**Exercise brief:** Comb the records below for the string "cover" and copy each line where it turns up.

........

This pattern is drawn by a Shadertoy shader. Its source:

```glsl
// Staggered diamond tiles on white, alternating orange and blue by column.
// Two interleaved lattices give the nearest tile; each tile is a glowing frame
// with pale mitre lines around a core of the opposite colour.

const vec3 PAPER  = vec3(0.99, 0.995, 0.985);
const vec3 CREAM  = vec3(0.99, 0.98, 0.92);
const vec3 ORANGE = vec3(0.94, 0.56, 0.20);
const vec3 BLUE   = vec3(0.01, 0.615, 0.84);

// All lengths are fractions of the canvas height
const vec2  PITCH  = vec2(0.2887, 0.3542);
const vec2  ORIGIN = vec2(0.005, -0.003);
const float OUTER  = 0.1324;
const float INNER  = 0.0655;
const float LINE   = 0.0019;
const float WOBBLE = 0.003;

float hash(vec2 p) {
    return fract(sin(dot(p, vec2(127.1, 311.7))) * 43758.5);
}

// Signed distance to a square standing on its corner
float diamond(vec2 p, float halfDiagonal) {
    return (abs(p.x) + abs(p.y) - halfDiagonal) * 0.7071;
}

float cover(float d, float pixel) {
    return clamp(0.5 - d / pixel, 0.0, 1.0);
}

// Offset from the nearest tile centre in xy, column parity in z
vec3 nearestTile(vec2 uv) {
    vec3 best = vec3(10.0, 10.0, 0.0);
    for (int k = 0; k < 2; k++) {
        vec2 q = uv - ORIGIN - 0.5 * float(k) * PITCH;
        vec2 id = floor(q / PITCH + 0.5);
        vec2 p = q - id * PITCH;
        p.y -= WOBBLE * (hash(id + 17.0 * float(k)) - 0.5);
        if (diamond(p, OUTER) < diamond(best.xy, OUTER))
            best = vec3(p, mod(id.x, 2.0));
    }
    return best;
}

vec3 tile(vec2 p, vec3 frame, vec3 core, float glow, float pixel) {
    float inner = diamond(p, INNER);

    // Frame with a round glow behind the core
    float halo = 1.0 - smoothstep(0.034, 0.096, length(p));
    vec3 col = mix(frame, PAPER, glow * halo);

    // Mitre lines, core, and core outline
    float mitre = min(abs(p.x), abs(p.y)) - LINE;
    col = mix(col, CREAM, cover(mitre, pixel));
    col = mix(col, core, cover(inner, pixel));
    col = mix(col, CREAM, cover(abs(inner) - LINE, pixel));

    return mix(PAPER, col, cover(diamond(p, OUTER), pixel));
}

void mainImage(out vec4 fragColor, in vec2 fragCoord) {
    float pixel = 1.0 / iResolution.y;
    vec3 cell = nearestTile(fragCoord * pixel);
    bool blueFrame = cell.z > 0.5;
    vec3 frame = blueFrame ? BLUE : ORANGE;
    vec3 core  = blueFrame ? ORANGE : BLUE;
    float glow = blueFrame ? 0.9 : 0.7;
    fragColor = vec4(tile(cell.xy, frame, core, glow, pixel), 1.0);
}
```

........

**Result for this exercise:**
float cover(float d, float pixel) {
    col = mix(col, CREAM, cover(mitre, pixel));
    col = mix(col, core, cover(inner, pixel));
    col = mix(col, CREAM, cover(abs(inner) - LINE, pixel));
    return mix(PAPER, col, cover(diamond(p, OUTER), pixel));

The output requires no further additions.